## Exercise instructions
Which lines below fall between the one containing "block; width: 1173px;" and the one containing "<!-- left foot -->"? Repeat them exactly, counting both of those lines, and add nothing else.

Saved entries:
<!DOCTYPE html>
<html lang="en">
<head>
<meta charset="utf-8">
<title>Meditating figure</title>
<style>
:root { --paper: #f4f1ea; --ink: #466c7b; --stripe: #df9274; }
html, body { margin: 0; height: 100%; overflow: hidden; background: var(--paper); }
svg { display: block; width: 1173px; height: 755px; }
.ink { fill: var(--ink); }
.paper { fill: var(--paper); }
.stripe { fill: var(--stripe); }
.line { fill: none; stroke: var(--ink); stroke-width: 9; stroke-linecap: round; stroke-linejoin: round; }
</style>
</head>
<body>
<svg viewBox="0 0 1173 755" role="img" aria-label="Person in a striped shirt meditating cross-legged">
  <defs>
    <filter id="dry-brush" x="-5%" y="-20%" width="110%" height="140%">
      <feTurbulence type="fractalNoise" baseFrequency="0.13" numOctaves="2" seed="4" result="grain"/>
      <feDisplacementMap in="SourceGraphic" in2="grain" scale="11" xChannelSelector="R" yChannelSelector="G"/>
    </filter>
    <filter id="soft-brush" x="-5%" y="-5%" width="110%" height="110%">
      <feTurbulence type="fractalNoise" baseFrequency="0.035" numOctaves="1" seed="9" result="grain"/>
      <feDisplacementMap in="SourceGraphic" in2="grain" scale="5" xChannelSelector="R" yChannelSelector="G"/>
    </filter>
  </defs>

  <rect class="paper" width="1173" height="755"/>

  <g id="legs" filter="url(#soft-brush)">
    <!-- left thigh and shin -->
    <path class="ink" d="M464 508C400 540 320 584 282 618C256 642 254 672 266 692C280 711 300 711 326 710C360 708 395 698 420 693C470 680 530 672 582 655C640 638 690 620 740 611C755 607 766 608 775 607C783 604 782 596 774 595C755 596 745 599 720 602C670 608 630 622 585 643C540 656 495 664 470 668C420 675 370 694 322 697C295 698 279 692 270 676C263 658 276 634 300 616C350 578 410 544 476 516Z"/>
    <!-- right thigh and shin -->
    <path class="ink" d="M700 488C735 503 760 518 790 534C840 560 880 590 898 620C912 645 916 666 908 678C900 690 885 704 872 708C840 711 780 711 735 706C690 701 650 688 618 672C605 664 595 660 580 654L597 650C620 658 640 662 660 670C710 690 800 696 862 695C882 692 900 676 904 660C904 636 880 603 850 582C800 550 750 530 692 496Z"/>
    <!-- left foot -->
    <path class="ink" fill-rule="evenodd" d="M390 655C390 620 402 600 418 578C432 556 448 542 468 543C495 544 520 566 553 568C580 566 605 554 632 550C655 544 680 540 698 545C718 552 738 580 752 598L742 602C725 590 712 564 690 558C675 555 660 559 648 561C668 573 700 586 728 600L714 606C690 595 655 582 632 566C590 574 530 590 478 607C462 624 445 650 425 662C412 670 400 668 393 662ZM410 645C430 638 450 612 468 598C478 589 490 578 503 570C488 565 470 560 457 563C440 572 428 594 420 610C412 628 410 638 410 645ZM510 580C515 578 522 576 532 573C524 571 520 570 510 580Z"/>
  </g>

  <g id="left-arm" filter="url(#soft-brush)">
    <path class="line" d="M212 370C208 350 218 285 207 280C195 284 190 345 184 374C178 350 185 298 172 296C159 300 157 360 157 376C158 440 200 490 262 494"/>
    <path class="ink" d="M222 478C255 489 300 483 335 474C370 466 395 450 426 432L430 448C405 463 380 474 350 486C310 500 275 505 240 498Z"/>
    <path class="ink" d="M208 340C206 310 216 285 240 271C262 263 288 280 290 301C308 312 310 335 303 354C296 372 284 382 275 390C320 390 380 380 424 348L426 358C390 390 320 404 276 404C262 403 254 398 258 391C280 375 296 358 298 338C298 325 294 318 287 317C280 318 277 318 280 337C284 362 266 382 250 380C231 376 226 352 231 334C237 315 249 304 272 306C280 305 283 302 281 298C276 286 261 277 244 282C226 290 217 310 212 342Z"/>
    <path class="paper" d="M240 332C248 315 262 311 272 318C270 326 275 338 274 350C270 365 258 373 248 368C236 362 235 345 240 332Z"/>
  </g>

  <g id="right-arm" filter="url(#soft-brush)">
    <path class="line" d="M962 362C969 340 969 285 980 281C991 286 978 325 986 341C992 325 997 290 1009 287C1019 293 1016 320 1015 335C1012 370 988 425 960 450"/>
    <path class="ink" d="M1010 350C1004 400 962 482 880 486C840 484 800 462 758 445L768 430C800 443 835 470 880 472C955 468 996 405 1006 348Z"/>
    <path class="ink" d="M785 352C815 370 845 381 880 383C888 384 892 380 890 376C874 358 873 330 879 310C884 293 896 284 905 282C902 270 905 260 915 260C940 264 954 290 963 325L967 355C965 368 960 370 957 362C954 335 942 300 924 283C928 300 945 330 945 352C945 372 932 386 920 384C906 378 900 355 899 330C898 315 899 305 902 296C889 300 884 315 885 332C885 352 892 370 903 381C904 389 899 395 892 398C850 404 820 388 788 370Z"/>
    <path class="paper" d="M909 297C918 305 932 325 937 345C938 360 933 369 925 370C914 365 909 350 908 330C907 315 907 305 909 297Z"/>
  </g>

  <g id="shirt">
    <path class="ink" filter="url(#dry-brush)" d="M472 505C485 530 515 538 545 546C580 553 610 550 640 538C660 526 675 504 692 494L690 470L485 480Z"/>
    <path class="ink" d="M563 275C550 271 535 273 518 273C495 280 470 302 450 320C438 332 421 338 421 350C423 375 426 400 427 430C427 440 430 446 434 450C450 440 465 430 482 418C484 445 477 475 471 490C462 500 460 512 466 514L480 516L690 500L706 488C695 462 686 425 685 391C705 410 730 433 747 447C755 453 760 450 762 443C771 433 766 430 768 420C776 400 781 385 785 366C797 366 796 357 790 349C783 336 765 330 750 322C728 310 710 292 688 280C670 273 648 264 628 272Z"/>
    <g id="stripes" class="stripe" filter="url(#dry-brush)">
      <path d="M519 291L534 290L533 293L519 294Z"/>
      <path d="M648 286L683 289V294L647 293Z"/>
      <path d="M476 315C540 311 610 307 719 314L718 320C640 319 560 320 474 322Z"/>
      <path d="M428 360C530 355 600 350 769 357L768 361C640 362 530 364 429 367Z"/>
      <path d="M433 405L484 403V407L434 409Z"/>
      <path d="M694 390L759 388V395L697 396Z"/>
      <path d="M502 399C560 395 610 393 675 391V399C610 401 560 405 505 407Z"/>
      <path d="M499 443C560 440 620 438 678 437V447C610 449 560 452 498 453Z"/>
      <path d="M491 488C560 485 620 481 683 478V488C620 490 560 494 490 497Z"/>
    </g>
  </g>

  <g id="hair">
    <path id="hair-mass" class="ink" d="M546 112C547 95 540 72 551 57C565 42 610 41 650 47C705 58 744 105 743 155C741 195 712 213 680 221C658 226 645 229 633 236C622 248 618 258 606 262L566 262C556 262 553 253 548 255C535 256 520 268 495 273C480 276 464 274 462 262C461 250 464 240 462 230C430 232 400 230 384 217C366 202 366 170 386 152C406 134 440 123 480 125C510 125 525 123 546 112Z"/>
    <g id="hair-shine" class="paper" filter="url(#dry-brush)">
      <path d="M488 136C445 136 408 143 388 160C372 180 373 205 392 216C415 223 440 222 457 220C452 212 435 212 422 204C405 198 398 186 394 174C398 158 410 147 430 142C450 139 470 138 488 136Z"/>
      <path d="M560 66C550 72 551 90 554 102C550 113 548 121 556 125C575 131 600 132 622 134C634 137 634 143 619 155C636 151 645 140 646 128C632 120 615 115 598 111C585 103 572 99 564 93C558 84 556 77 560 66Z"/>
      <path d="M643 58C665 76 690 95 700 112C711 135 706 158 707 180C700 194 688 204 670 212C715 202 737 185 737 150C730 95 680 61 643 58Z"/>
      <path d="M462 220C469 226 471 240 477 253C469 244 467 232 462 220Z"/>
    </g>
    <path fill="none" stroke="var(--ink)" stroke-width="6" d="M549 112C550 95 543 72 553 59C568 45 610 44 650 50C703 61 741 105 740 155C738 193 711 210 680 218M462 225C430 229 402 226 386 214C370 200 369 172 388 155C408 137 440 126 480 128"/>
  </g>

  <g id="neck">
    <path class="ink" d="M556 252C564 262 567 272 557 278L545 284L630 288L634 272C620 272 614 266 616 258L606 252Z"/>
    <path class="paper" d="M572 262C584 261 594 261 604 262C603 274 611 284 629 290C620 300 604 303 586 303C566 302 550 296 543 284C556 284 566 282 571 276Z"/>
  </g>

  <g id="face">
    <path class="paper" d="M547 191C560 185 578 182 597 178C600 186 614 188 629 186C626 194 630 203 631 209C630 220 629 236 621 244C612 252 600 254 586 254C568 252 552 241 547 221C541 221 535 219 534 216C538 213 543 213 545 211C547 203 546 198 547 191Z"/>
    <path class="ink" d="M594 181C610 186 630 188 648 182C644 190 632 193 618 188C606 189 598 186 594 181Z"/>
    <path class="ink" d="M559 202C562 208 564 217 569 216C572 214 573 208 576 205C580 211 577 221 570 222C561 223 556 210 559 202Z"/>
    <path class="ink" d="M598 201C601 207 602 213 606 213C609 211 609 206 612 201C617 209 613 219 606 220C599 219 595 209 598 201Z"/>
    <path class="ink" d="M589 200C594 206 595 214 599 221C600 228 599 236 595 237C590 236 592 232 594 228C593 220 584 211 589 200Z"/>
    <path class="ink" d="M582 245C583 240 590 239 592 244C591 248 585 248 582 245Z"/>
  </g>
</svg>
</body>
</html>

## Response to this task
svg { display: block; width: 1173px; height: 755px; }
.ink { fill: var(--ink); }
.paper { fill: var(--paper); }
.stripe { fill: var(--stripe); }
.line { fill: none; stroke: var(--ink); stroke-width: 9; stroke-linecap: round; stroke-linejoin: round; }
</style>
</head>
<body>
<svg viewBox="0 0 1173 755" role="img" aria-label="Person in a striped shirt meditating cross-legged">
  <defs>
    <filter id="dry-brush" x="-5%" y="-20%" width="110%" height="140%">
      <feTurbulence type="fractalNoise" baseFrequency="0.13" numOctaves="2" seed="4" result="grain"/>
      <feDisplacementMap in="SourceGraphic" in2="grain" scale="11" xChannelSelector="R" yChannelSelector="G"/>
    </filter>
    <filter id="soft-brush" x="-5%" y="-5%" width="110%" height="110%">
      <feTurbulence type="fractalNoise" baseFrequency="0.035" numOctaves="1" seed="9" result="grain"/>
      <feDisplacementMap in="SourceGraphic" in2="grain" scale="5" xChannelSelector="R" yChannelSelector="G"/>
    </filter>
  </defs>

  <rect class="paper" width="1173" height="755"/>

  <g id="legs" filter="url(#soft-brush)">
    <!-- left thigh and shin -->
    <path class="ink" d="M464 508C400 540 320 584 282 618C256 642 254 672 266 692C280 711 300 711 326 710C360 708 395 698 420 693C470 680 530 672 582 655C640 638 690 620 740 611C755 607 766 608 775 607C783 604 782 596 774 595C755 596 745 599 720 602C670 608 630 622 585 643C540 656 495 664 470 668C420 675 370 694 322 697C295 698 279 692 270 676C263 658 276 634 300 616C350 578 410 544 476 516Z"/>
    <!-- right thigh and shin -->
    <path class="ink" d="M700 488C735 503 760 518 790 534C840 560 880 590 898 620C912 645 916 666 908 678C900 690 885 704 872 708C840 711 780 711 735 706C690 701 650 688 618 672C605 664 595 660 580 654L597 650C620 658 640 662 660 670C710 690 800 696 862 695C882 692 900 676 904 660C904 636 880 603 850 582C800 550 750 530 692 496Z"/>
    <!-- left foot -->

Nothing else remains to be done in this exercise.